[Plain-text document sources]
════

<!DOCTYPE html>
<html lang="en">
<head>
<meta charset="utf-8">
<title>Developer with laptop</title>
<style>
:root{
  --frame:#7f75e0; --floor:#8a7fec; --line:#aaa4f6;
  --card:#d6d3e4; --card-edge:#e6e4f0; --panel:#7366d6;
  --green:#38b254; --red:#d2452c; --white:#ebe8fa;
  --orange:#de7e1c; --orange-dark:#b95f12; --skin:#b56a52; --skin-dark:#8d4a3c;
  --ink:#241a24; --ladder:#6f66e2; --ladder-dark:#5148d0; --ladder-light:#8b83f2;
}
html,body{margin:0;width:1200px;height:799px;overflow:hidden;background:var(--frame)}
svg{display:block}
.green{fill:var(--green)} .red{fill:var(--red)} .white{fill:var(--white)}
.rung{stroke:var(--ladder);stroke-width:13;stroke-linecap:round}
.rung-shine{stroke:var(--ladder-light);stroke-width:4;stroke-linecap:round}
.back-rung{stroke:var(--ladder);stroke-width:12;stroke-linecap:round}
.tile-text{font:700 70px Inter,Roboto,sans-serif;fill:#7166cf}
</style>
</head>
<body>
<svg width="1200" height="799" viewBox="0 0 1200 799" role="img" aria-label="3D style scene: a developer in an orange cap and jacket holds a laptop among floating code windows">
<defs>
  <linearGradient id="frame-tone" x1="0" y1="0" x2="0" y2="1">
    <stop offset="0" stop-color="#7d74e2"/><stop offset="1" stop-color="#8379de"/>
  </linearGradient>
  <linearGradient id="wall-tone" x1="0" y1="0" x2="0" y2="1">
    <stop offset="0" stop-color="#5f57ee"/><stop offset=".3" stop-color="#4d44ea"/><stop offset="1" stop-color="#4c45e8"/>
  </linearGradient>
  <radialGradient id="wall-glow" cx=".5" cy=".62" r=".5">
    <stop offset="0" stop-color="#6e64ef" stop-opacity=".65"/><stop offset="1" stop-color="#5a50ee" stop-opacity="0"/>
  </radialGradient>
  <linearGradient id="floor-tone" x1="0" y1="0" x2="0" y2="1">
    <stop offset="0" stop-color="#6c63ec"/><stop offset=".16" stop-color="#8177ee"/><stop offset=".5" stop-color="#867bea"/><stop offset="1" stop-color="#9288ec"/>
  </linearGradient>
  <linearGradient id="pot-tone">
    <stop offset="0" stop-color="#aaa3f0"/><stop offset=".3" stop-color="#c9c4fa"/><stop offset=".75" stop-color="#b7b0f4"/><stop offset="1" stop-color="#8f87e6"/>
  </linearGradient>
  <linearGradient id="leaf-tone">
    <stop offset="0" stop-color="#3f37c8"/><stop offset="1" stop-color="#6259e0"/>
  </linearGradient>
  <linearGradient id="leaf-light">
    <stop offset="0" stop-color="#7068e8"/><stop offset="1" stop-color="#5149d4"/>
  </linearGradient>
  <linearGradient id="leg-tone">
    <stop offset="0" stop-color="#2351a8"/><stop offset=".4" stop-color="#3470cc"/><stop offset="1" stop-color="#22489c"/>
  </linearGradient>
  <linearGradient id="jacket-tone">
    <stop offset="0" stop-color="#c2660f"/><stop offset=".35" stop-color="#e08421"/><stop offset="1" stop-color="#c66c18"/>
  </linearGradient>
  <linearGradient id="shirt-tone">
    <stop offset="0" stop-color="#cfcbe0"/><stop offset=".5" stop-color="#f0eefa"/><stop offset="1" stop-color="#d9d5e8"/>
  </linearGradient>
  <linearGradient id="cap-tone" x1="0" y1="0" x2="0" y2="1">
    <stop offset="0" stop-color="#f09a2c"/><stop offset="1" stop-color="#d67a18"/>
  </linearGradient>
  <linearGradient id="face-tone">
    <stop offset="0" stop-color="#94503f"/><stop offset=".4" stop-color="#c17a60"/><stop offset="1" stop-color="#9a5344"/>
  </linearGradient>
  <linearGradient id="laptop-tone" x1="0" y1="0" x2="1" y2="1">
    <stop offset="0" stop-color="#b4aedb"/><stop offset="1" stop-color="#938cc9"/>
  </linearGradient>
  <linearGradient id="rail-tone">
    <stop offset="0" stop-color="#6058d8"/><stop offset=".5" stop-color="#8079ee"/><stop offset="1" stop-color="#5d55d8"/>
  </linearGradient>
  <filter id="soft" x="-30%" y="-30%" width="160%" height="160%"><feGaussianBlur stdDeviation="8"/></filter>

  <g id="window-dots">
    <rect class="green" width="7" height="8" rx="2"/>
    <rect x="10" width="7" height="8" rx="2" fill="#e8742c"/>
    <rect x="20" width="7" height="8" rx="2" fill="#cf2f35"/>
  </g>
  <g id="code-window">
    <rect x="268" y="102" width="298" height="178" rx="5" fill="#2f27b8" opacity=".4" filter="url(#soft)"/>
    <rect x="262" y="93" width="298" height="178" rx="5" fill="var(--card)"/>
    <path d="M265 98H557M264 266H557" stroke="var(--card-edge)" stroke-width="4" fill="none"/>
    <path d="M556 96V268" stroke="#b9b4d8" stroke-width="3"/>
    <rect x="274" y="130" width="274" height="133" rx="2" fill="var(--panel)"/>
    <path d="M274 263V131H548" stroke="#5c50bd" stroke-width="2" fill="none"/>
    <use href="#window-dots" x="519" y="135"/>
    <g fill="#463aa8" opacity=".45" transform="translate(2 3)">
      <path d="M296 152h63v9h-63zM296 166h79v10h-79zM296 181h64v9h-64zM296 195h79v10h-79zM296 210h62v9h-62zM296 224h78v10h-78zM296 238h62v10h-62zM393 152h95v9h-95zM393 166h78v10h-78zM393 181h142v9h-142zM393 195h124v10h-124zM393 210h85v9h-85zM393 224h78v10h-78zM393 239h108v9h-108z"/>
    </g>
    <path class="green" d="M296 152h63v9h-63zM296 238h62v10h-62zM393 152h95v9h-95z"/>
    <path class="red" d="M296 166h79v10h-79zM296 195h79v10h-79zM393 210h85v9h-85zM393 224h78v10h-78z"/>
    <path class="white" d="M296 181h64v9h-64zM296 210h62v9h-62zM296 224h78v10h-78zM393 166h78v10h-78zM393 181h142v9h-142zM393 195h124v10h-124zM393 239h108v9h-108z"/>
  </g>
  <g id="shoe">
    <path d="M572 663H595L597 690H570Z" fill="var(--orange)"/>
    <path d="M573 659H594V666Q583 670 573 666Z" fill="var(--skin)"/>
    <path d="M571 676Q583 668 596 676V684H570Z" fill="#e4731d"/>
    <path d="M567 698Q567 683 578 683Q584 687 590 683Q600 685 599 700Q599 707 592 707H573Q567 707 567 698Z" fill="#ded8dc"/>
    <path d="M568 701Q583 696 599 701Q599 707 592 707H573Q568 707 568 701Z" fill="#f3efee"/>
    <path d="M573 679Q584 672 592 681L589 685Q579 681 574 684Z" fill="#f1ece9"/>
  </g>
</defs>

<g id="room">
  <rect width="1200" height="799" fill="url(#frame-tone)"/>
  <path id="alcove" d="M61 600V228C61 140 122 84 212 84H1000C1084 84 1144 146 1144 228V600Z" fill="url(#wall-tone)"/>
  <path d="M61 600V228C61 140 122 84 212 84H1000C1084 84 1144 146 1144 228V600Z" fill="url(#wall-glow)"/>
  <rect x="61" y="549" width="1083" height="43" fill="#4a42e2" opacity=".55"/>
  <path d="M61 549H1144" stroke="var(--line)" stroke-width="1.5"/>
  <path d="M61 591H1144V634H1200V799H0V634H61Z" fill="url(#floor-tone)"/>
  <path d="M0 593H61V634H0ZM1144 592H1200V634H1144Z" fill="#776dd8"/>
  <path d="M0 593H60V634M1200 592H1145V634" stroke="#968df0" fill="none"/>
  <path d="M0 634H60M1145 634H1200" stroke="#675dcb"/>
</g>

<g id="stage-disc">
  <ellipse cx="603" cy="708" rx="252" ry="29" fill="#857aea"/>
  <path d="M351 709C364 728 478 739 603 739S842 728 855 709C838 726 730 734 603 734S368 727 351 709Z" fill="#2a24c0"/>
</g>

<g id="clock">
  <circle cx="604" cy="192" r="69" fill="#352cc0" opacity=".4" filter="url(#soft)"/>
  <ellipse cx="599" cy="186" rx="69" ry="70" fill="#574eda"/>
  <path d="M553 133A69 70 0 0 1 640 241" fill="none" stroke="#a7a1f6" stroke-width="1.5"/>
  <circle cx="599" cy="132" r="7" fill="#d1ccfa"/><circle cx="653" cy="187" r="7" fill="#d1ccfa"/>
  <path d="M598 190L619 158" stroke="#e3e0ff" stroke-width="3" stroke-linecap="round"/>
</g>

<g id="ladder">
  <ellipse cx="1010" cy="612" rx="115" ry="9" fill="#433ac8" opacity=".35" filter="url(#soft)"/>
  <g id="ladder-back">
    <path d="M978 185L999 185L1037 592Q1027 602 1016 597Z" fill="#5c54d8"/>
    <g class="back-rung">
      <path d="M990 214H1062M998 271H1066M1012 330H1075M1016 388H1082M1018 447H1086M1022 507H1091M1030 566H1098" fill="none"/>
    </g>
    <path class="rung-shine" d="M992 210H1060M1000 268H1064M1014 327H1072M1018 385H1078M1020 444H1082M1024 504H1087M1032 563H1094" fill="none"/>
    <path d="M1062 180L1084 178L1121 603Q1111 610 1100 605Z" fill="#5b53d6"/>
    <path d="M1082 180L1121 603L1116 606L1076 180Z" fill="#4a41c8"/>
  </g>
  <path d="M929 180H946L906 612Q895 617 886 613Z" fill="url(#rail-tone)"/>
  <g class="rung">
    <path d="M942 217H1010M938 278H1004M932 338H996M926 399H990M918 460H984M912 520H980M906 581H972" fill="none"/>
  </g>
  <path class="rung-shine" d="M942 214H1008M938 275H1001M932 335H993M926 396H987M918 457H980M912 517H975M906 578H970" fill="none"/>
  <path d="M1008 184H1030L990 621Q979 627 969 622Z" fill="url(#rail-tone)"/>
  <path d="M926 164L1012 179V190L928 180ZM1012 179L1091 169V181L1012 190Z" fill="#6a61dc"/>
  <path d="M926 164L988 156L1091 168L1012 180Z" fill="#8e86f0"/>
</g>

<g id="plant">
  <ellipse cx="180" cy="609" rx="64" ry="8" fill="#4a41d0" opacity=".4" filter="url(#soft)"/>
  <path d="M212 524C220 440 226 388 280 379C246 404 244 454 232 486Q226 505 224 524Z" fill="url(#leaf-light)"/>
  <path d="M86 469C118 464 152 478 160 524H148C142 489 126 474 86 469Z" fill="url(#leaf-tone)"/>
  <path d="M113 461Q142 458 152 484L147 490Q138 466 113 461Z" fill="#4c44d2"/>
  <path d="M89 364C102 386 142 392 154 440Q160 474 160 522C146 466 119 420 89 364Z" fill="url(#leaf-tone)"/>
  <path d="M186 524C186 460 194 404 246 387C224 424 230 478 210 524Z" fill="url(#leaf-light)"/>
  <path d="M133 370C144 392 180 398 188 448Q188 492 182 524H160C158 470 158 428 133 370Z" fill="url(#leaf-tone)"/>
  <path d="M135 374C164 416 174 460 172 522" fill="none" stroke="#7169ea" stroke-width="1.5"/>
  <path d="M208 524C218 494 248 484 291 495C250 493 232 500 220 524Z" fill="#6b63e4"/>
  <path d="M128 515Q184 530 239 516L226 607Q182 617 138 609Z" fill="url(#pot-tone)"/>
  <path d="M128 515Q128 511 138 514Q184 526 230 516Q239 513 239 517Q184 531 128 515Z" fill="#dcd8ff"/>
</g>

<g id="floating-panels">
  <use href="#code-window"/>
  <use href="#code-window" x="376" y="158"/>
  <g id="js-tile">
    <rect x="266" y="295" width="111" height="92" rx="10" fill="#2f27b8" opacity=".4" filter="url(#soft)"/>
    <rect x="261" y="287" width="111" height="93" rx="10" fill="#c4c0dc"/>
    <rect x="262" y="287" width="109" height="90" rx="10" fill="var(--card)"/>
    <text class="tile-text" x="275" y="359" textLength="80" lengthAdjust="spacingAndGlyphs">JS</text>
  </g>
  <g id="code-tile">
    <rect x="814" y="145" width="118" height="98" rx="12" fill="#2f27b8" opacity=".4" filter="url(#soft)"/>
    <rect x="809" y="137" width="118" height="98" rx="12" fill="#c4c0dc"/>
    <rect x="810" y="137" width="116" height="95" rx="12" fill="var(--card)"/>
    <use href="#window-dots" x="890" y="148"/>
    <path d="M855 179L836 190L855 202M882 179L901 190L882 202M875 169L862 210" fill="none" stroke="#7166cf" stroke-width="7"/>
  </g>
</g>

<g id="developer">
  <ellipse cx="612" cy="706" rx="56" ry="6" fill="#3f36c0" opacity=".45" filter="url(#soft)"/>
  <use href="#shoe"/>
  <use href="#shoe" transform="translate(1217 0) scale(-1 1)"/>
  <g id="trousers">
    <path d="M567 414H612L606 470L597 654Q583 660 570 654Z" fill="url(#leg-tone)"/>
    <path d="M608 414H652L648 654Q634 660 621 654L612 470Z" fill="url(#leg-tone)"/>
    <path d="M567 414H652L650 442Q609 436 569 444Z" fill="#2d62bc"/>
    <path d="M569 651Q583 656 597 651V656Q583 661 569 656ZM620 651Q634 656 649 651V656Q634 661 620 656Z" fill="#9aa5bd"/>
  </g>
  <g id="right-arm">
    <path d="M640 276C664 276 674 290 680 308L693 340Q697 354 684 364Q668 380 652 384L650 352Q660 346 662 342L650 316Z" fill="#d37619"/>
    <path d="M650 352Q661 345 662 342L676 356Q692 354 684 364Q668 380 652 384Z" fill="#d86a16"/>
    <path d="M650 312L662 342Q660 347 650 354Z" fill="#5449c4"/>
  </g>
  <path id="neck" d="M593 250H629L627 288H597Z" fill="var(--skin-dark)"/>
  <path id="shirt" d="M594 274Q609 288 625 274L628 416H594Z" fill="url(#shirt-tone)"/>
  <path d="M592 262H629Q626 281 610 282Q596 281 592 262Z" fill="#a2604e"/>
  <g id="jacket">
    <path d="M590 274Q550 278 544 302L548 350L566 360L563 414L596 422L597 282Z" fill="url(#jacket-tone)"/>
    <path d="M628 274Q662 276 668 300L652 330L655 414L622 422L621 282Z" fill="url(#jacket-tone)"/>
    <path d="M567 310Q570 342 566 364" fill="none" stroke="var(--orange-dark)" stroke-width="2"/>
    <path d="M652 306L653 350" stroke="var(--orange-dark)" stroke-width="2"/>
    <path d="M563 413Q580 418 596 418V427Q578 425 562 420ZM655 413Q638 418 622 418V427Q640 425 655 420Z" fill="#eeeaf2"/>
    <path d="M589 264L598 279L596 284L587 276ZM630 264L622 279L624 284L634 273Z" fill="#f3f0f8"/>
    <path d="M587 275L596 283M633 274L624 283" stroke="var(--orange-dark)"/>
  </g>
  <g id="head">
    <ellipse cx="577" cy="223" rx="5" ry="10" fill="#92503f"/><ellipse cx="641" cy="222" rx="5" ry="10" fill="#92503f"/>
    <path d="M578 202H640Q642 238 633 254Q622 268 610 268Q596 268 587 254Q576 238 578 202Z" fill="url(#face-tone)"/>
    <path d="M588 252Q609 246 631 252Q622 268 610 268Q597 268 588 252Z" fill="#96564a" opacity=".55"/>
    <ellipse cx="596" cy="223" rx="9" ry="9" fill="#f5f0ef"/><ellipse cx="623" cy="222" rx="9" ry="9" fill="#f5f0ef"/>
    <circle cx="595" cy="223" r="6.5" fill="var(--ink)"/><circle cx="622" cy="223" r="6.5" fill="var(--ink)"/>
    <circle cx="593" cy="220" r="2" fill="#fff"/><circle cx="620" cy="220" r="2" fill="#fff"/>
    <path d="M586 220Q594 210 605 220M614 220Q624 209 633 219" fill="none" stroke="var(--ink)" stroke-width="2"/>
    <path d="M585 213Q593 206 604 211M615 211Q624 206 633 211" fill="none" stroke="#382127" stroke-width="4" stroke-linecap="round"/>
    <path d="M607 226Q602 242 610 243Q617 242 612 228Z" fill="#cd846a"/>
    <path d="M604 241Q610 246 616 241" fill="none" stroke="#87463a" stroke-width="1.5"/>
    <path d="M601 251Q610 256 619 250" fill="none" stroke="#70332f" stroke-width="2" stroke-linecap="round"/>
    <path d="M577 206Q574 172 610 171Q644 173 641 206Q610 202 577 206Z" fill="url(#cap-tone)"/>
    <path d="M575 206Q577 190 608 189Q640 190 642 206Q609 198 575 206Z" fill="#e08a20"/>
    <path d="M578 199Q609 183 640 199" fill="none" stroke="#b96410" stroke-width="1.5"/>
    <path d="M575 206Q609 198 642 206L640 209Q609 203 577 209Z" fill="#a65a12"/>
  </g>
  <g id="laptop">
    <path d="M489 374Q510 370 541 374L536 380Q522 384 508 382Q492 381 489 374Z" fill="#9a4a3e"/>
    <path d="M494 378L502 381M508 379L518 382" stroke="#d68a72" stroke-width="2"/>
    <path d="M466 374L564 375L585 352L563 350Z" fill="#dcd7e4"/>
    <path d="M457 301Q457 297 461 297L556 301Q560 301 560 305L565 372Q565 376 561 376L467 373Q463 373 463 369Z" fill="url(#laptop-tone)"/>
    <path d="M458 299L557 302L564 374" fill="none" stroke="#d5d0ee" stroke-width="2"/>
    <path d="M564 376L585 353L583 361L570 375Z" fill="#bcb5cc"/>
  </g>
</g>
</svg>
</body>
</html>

════

EXERCISE BRIEF: Return every line of the data above in which "dark" appears.

ANSWER SPACE:
  --orange:#de7e1c; --orange-dark:#b95f12; --skin:#b56a52; --skin-dark:#8d4a3c;
  --ink:#241a24; --ladder:#6f66e2; --ladder-dark:#5148d0; --ladder-light:#8b83f2;
  <path id="neck" d="M593 250H629L627 288H597Z" fill="var(--skin-dark)"/>
    <path d="M567 310Q570 342 566 364" fill="none" stroke="var(--orange-dark)" stroke-width="2"/>
    <path d="M652 306L653 350" stroke="var(--orange-dark)" stroke-width="2"/>
    <path d="M587 275L596 283M633 274L624 283" stroke="var(--orange-dark)"/>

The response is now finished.